“Summer’s such a weird time.”
(Jonas from Mint Vinetu)
“o po to?
o po to bus ruduo”
(Excerpt from a poem by Donaldas Kajokas)
and then comes autumn”
(My free translation from Lithuanian)
What this dialogue is about, you may ask. As with all the things in psycho-poetry, Mint + Vinetu + Donaldas Kajokas are interrelated. Let me explain you, how.
Mint Vinetu, open in Vilnius since 2010, is a book shop of used books “where good people meet” (words taken from their website), and is the first and only book store of this kind, in Lithuania. But this is not a story about being unique at any cost – the driving idea of its founders was to set up a place where:
You can be forgotten, and forget yourself.
Mint Vinetu? The non-Lithuanians might need some more hint to grasp what the title is about. It’s pretty simple: Mint stands for the mint tea, while Vinetu is a Lithuanian transcription of Winnetou, a fictional Native American hero created by Karl May, which evokes a direct association with the first (ok, the second) book every true Lithuanian read in his or her teen-age years.
As for Kajokas, I was simply looking (desperately) for his poetry books published some 20 years or more ago. When I was about to lose my last hope, Winnetou offered me some mint tea for relax, and handed me those books in… less than 2 days!

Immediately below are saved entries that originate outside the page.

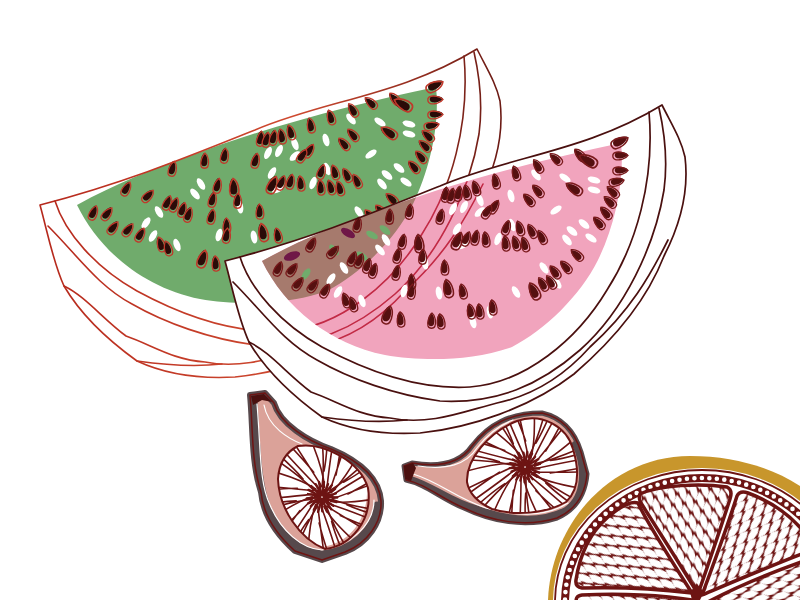
<!DOCTYPE html>
<html lang="en">
<head>
<meta charset="utf-8">
<title>Fruit slices</title>
<style>
:root{--paper:#fff;--green:#70ab6c;--pink:#f1a4bd;--overlap:#a67a6d;--maroon:#4a100f;--wine:#6d1413;--red:#b8322a;--fig:#dba299;--shadow:#57494c;--ochre:#c8962c}
html,body{margin:0;height:100%;overflow:hidden;background:var(--paper)}
svg{display:block;width:800px;height:600px}
.line{fill:none;stroke-linecap:round;stroke-linejoin:round}
.green-slice{--seed:#2a0b08;--edge:#c0392b}
.pink-slice{--seed:#551010;--edge:#7a1a1c}
.ghost-slice{--seed:#6e1624;--edge:#a8202e}
.seed-body{fill:var(--seed)}
.seed-edge{fill:none;stroke:var(--edge);stroke-width:1.3}
.white-seeds{fill:var(--paper)}
.rays{fill:none;stroke:var(--wine);stroke-width:1.6;stroke-linecap:round}
.segment{stroke:var(--wine);stroke-width:3.5;stroke-linejoin:round}
</style>
</head>
<body>
<svg viewBox="0 0 800 600" role="img" aria-label="Two watermelon slices, two halved figs and an orange slice">
<defs>
<linearGradient id="red-ink" gradientUnits="userSpaceOnUse" x1="225" y1="0" x2="685" y2="0">
<stop offset="0" stop-color="#b5281c"/><stop offset=".55" stop-color="#cf4a30"/><stop offset="1" stop-color="#6b1a14"/>
</linearGradient>
<path id="slice-shape" d="M225 261C310 239 375 212 440 186C510 156 585 152 662 105C672 125 681 139 685 157C689 190 680 225 664 256C645 305 610 343 574 374C530 408 470 428 420 433C385 435 350 430 322 417C290 394 266 371 249 342C238 318 233 290 225 261Z"/>
<path id="flesh" d="M262 261C300 240 340 224 372 213C450 183 540 160 621 143C625 180 615 225 598 260C580 296 545 330 512 347C470 362 420 361 385 355C330 344 285 308 262 261Z"/>
<g id="rind">
<path d="M240 257C250 289 281 324 322 347C370 373 420 390 470 387C525 383 577 340 607 290C636 245 655 180 649 112"/>
<path d="M233 282C263 312 283 342 317 360C350 379 395 395 440 401C497 404 540 385 580 350C625 310 655 245 664 190C668 160 664 130 659 108"/>
<path d="M249 342C270 352 288 375 311 392C337 401 358 416 390 418C430 426 465 411 497 403C535 395 565 375 590 347C630 311 650 276 668 240"/>
<path d="M322 417C350 421 380 423 407 420"/>
</g>
<g id="seed">
<path class="seed-body" d="M0-7C3-5 4 0 3 4C2 7-2 7-3 4C-4 0-2-5 0-7Z"/>
<path class="seed-edge" d="M1-7C5-4 5 3 4 6C3 9-2 9-3 6C-4 2-2-4 1-7Z"/>
</g>
<ellipse id="pip" rx="3.2" ry="6.5"/>
<g id="white-seeds" class="white-seeds">
<use href="#pip" transform="translate(331 279)rotate(35)"/><use href="#pip" transform="translate(338 292)rotate(30)"/>
<use href="#pip" transform="translate(362 301)rotate(-20)"/><use href="#pip" transform="translate(344 268)rotate(-30)"/>
<use href="#pip" transform="translate(386 240)rotate(-30)"/><use href="#pip" transform="translate(380 250)rotate(-40)"/>
<use href="#pip" transform="translate(404 291)rotate(15)"/><use href="#pip" transform="translate(425 263)rotate(-10)"/>
<use href="#pip" transform="translate(439 293)rotate(-10)"/><use href="#pip" transform="translate(473 322)rotate(-15)"/>
<use href="#pip" transform="translate(453 209)rotate(25)"/><use href="#pip" transform="translate(464 207)rotate(25)"/>
<use href="#pip" transform="translate(480 200)rotate(-20)"/><use href="#pip" transform="translate(480 212)rotate(50)"/>
<use href="#pip" transform="translate(457 229)rotate(30)"/><use href="#pip" transform="translate(463 245)rotate(60)"/>
<use href="#pip" transform="translate(498 239)rotate(20)"/><use href="#pip" transform="translate(511 196)rotate(-15)"/>
<use href="#pip" transform="translate(512 225)rotate(-20)"/><use href="#pip" transform="translate(536 175)rotate(-40)"/>
<use href="#pip" transform="translate(565 178)rotate(-55)"/><use href="#pip" transform="translate(556 210)rotate(55)"/>
<use href="#pip" transform="translate(594 180)rotate(-75)"/><use href="#pip" transform="translate(594 190)rotate(-75)"/>
<use href="#pip" transform="translate(572 231)rotate(-50)"/><use href="#pip" transform="translate(584 224)rotate(-50)"/>
<use href="#pip" transform="translate(567 240)rotate(-40)"/><use href="#pip" transform="translate(591 238)rotate(-55)"/>
<use href="#pip" transform="translate(516 292)rotate(-30)"/><use href="#pip" transform="translate(544 268)rotate(-35)"/>
<use href="#pip" transform="translate(557 283)rotate(-35)"/><use href="#pip" transform="translate(490 312)rotate(-10)"/>
</g>
<g id="dark-seeds">
<use href="#seed" transform="translate(278 268)rotate(20)"/><use href="#seed" transform="translate(292 269)rotate(35)"/>
<use href="#seed" transform="translate(311 244)rotate(25)"/><use href="#seed" transform="translate(298 283)rotate(35)"/>
<use href="#seed" transform="translate(313 285)rotate(35)"/><use href="#seed" transform="translate(325 290)rotate(25)"/>
<use href="#seed" transform="translate(333 251)rotate(40)"/><use href="#seed" transform="translate(345 300)rotate(-20)"/>
<use href="#seed" transform="translate(352 304)rotate(-20)"/><use href="#seed" transform="translate(352 258)rotate(20)"/>
<use href="#seed" transform="translate(359 260)rotate(20)"/><use href="#seed" transform="translate(367 265)rotate(15)"/>
<use href="#seed" transform="translate(373 270)rotate(15)"/><use href="#seed" transform="translate(357 224)rotate(10)"/>
<use href="#seed" transform="translate(389 216)"/><use href="#seed" transform="translate(409 211)rotate(5)"/>
<use href="#seed" transform="translate(402 241)rotate(10)"/><use href="#seed" transform="translate(397 255)rotate(10)"/>
<use href="#seed" transform="translate(418 243)rotate(-8)scale(1.2)"/><use href="#seed" transform="translate(422 256)"/>
<use href="#seed" transform="translate(396 272)rotate(10)"/><use href="#seed" transform="translate(411 281)rotate(-5)"/>
<use href="#seed" transform="translate(411 291)rotate(5)"/><use href="#seed" transform="translate(387 314)rotate(15)scale(1.2)"/>
<use href="#seed" transform="translate(400 319)rotate(-8)"/><use href="#seed" transform="translate(431 320)"/>
<use href="#seed" transform="translate(440 321)rotate(-10)"/><use href="#seed" transform="translate(447 288)rotate(-15)scale(1.2)"/>
<use href="#seed" transform="translate(462 291)rotate(-15)"/><use href="#seed" transform="translate(444 267)rotate(-5)"/>
<use href="#seed" transform="translate(440 216)rotate(10)"/><use href="#seed" transform="translate(445 194)rotate(5)"/>
<use href="#seed" transform="translate(451 195)rotate(10)"/><use href="#seed" transform="translate(458 193)rotate(8)"/>
<use href="#seed" transform="translate(466 192)rotate(-15)"/><use href="#seed" transform="translate(475 188)rotate(-20)"/>
<use href="#seed" transform="translate(495 181)rotate(-15)"/><use href="#seed" transform="translate(515 173)rotate(-20)"/>
<use href="#seed" transform="translate(537 166)rotate(-35)"/><use href="#seed" transform="translate(555 159)rotate(-50)"/>
<use href="#seed" transform="translate(579 155)rotate(-45)"/><use href="#seed" transform="translate(587 161)rotate(-65)scale(1.3)"/>
<use href="#seed" transform="translate(620 141)rotate(60)scale(1.2)"/><use href="#seed" transform="translate(621 155)rotate(85)"/>
<use href="#seed" transform="translate(621 170)rotate(85)"/><use href="#seed" transform="translate(617 181)rotate(75)"/>
<use href="#seed" transform="translate(612 192)rotate(-50)"/><use href="#seed" transform="translate(609 202)rotate(-50)"/>
<use href="#seed" transform="translate(605 213)rotate(-45)"/><use href="#seed" transform="translate(598 223)rotate(-45)"/>
<use href="#seed" transform="translate(573 189)rotate(-60)scale(1.2)"/><use href="#seed" transform="translate(537 191)rotate(-45)"/>
<use href="#seed" transform="translate(528 200)rotate(-45)"/><use href="#seed" transform="translate(494 206)rotate(30)"/>
<use href="#seed" transform="translate(487 211)rotate(30)"/><use href="#seed" transform="translate(457 240)rotate(20)scale(1.2)"/>
<use href="#seed" transform="translate(466 238)rotate(20)"/><use href="#seed" transform="translate(475 237)rotate(10)"/>
<use href="#seed" transform="translate(485 239)rotate(-10)"/><use href="#seed" transform="translate(505 243)rotate(-10)"/>
<use href="#seed" transform="translate(506 227)rotate(15)"/><use href="#seed" transform="translate(515 243)rotate(-20)"/>
<use href="#seed" transform="translate(519 228)rotate(-20)"/><use href="#seed" transform="translate(524 244)rotate(-20)"/>
<use href="#seed" transform="translate(531 231)rotate(-30)"/><use href="#seed" transform="translate(541 237)rotate(-30)"/>
<use href="#seed" transform="translate(533 291)rotate(-30)scale(1.2)"/><use href="#seed" transform="translate(542 284)rotate(-35)"/>
<use href="#seed" transform="translate(550 282)rotate(-35)"/><use href="#seed" transform="translate(554 272)rotate(-40)"/>
<use href="#seed" transform="translate(565 267)rotate(-45)"/><use href="#seed" transform="translate(576 255)rotate(-50)"/>
<use href="#seed" transform="translate(470 311)rotate(-15)"/><use href="#seed" transform="translate(479 311)rotate(-10)"/>
<use href="#seed" transform="translate(492 307)rotate(-10)"/>
</g>
<clipPath id="pink-flesh-area"><use href="#flesh"/></clipPath>
<clipPath id="behind-flesh-area"><use href="#flesh" transform="translate(-185 -56)"/></clipPath>

<path id="tall-fig" d="M250 395L265 393L274 403C280 424 308 441 331 449C357 460 379 477 381 501C382 522 368 543 345 552L322 560L295 551C276 534 263 514 261 492C251 462 253 425 250 395Z"/>
<path id="tall-core" d="M298 446C323 442 360 461 368 488C373 520 351 546 325 549C300 539 279 509 278 479C279 464 286 452 298 446Z"/>
<path id="wide-fig" d="M404 466L412 463C435 467 459 465 472 446C489 424 510 413 542 413C564 418 575 433 581 452L587 474C585 496 575 510 557 518C525 528 491 521 464 508C440 498 426 484 406 480Z"/>
<path id="wide-core" d="M467 482C466 459 489 432 517 421C542 412 567 427 573 449C579 469 580 489 566 502C545 514 514 516 492 509C477 502 469 494 467 482Z"/>
<clipPath id="tall-core-area"><use href="#tall-core"/></clipPath>
<clipPath id="wide-core-area"><use href="#wide-core"/></clipPath>
<g id="ray-set">
<path d="M0-10Q3-32-1-70M5-9Q7-30 13-68M8-7Q14-24 27-64M9-4Q24-18 43-55M2-26Q5-40 6-70M14-22Q17-36 21-66"/>
<path d="M3-5L6-13M-1-4L-3-15M5-3L13-8" stroke-width="2.4"/>
<path d="M0-3L1-6M2-1L7-2" stroke-width="3"/>
</g>
<g id="rays" class="rays">
<use href="#ray-set"/><use href="#ray-set" transform="rotate(51)"/><use href="#ray-set" transform="rotate(103)"/><use href="#ray-set" transform="rotate(154)"/><use href="#ray-set" transform="rotate(206)"/><use href="#ray-set" transform="rotate(257)"/><use href="#ray-set" transform="rotate(309)"/>
</g>

<pattern id="pulp" width="14" height="26" patternUnits="userSpaceOnUse">
<rect width="14" height="26" fill="#6d1413"/>
<g fill="#fff">
<path id="cell" d="M7 1L11 8L12 16L8 25L4 18L2 9Z"/>
<use href="#cell" x="-7" y="13"/><use href="#cell" x="7" y="13"/><use href="#cell" x="-7" y="-13"/><use href="#cell" x="7" y="-13"/>
</g>
</pattern>
<pattern id="pulp-left" href="#pulp" patternTransform="translate(697 596)rotate(-58)scale(.8)"/>
<pattern id="pulp-top" href="#pulp" patternTransform="translate(697 596)rotate(-8)scale(.8)"/>
<pattern id="pulp-right" href="#pulp" patternTransform="translate(697 596)rotate(42)scale(.8)"/>
<pattern id="pulp-low" href="#pulp" patternTransform="translate(697 596)rotate(82)scale(.8)"/>
</defs>

<rect width="800" height="600" fill="var(--paper)"/>

<g id="green-watermelon" class="green-slice" transform="translate(-185 -56)">
<use href="#flesh" fill="var(--green)"/>
<use href="#white-seeds"/>
<use href="#dark-seeds"/>
<g class="line" stroke="url(#red-ink)" stroke-width="1.6"><use href="#slice-shape"/><use href="#rind"/></g>
</g>

<g id="pink-watermelon" class="pink-slice">
<use href="#slice-shape" fill="var(--paper)"/>
<use href="#flesh" fill="var(--pink)"/>
<g id="show-through" class="ghost-slice" clip-path="url(#pink-flesh-area)">
<g transform="translate(-185 -56)">
<use href="#flesh" fill="var(--overlap)"/>
<use href="#rind" class="line" stroke="#c22a45" stroke-width="1.6"/>
</g>
<g clip-path="url(#behind-flesh-area)">
<g fill="var(--green)"><use href="#pip" transform="translate(306 274)rotate(35)"/><use href="#pip" transform="translate(334 250)rotate(-40)"/><use href="#pip" transform="translate(362 256)rotate(-55)"/><use href="#pip" transform="translate(372 235)rotate(-60)"/><use href="#pip" transform="translate(385 230)rotate(-50)"/></g>
<g fill="#6f1747"><use href="#pip" transform="translate(292 256)rotate(70)scale(1.3)"/><use href="#pip" transform="translate(348 233)rotate(-60)scale(1.2)"/></g>
</g>
</g>
<use href="#white-seeds"/>
<use href="#dark-seeds"/>
<g class="line" stroke="var(--maroon)" stroke-width="1.7"><use href="#slice-shape"/><use href="#rind"/></g>
</g>

<g id="figs" stroke-linejoin="round">
<g id="fig-upright">
<use href="#tall-fig" fill="var(--fig)" stroke="var(--shadow)" stroke-width="6"/>
<path d="M254 402C257 450 258 489 269 511C281 537 301 552 322 554C352 551 374 531 377 505" class="line" stroke="var(--shadow)" stroke-width="7"/>
<path d="M257 404C261 450 259 482 270 505C281 531 302 549 322 550C350 546 374 525 374 500" class="line" stroke="#fff" stroke-width="1.2"/>
<use href="#tall-fig" class="line" stroke="var(--wine)" stroke-width="1.5"/>
<path d="M251 396L264 394L272 402L262 400L253 405Z" fill="var(--maroon)"/>
<path d="M264 405C268 427 289 439 302 444" class="line" stroke="#fff" stroke-width="1.2"/>
<use href="#tall-core" fill="#fff"/>
<path d="M322 547C350 543 366 520 367 494C373 520 351 546 325 549Z" fill="var(--fig)"/>
<g clip-path="url(#tall-core-area)"><use href="#rays" transform="translate(322 497)"/></g>
<use href="#tall-core" class="line" stroke="var(--wine)" stroke-width="2"/>
</g>
<g id="fig-lying">
<use href="#wide-fig" fill="var(--fig)" stroke="var(--shadow)" stroke-width="5"/>
<path d="M411 479C434 486 449 501 478 509C511 521 542 522 566 510C586 496 585 466 575 444" class="line" stroke="var(--shadow)" stroke-width="6"/>
<path d="M413 474C440 482 455 498 486 508C519 517 548 516 568 503" class="line" stroke="#fff" stroke-width="1.2"/>
<use href="#wide-fig" class="line" stroke="var(--wine)" stroke-width="1.5"/>
<path d="M404 466L413 463L416 468L411 481L405 479Z" fill="var(--maroon)"/>
<path d="M418 466C447 470 466 465 477 448C488 434 500 425 513 420" class="line" stroke="#fff" stroke-width="1.2"/>
<use href="#wide-core" fill="#fff"/>
<g clip-path="url(#wide-core-area)"><use href="#rays" transform="translate(525 467)rotate(20)"/></g>
<use href="#wide-core" class="line" stroke="var(--wine)" stroke-width="2"/>
</g>
</g>

<g id="orange">
<path d="M548 600C551 523 611 456 690 456C735 456 772 468 800 486V600Z" fill="var(--ochre)"/>
<ellipse cx="702" cy="602" rx="149" ry="134" fill="#fff"/>
<ellipse cx="702" cy="602" rx="147" ry="132" class="line" stroke="var(--wine)" stroke-width="1.8"/>
<ellipse cx="702" cy="602" rx="137" ry="124" class="line" stroke="var(--wine)" stroke-width="8"/>
<ellipse cx="702" cy="602" rx="137" ry="124" class="line" stroke="#fff" stroke-width="4.6" stroke-dasharray="0 7.5"/>
<g class="segment">
<path d="M576 580C580 553 592 531 608 517Q628 500 638 503C646 521 676 568 692 593C650 588 612 587 582 588Q575 587 576 580Z" fill="url(#pulp-left)"/>
<path d="M640 494C660 485 700 483 727 487Q733 490 730 499C720 530 707 568 698 594C680 564 656 527 641 503Q638 497 640 494Z" fill="url(#pulp-top)"/>
<path d="M737 496Q740 490 748 493C770 501 790 515 804 532V553C770 566 728 584 702 595C714 563 728 524 737 496Z" fill="url(#pulp-right)"/>
<path d="M804 561V604H704C736 587 770 573 804 561Z" fill="url(#pulp-low)"/>
<path d="M577 604Q574 596 582 595C620 593 664 595 692 600V604Z" fill="url(#pulp-left)"/>
</g>
<path d="M690 592L697 584L704 592L700 600H692Z" fill="var(--wine)"/>
</g>
</svg>
</body>
</html>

Besides sipping tea and enjoying delicious cakes, here you can read, buy or sell books (in Lithuanian, Russian, Polish, English, German, French, Spanish, Italian), take part in seasonal events such as poetry readings – but above all – meet some of the craziest people and hear some of the most interesting stories.
After all, the best thing about this place is people who come here. If suddently all them started popping in, one after another, you could shoot a great movie,
says Jonas, one of the co-founders.
Let the pictures – all courtesy of Mint Vinetu – talk for themselves. Enjoy!
The menu’s on the black board.
Make yourself at home.
Tea & Books.
Another vintage detail.
As for the mint tea (prepared in the white pot on the right), there’s a nice story behind: the mint leaves are picked, dried and brought to the bookshop by one old lady – she simply wanted to share her mint made with love.
“Books are changing with you. Discover your favourites again. Mint Vinetu”.
A book-shelf for books in Italian hides another nice story: all these books are a tribute of an Italian guy who one day packed up and left the town, after having lived there for a while.
Interior detail: vintage suitcase with old books.
First dictionary of Lithuanian.
Fresh cornflowers on the table.
Autumn and rain. Best time to pop in.
A place for instant psycho-poems.
“Yours, as much as mine.”
Post scriptum: last curiosity
The two poetry books by Kajokas were printed in Soviet times. On the back cover, each bears the original price: 1 ruble 60 kopeks for the first, and 40 kopeks for the second. A box of matches costed 1 kopek. A bottle of the cheapest apple wine, was at 80 kopeks.For more information please visit Mint Vinetu official website.
Words by Jurga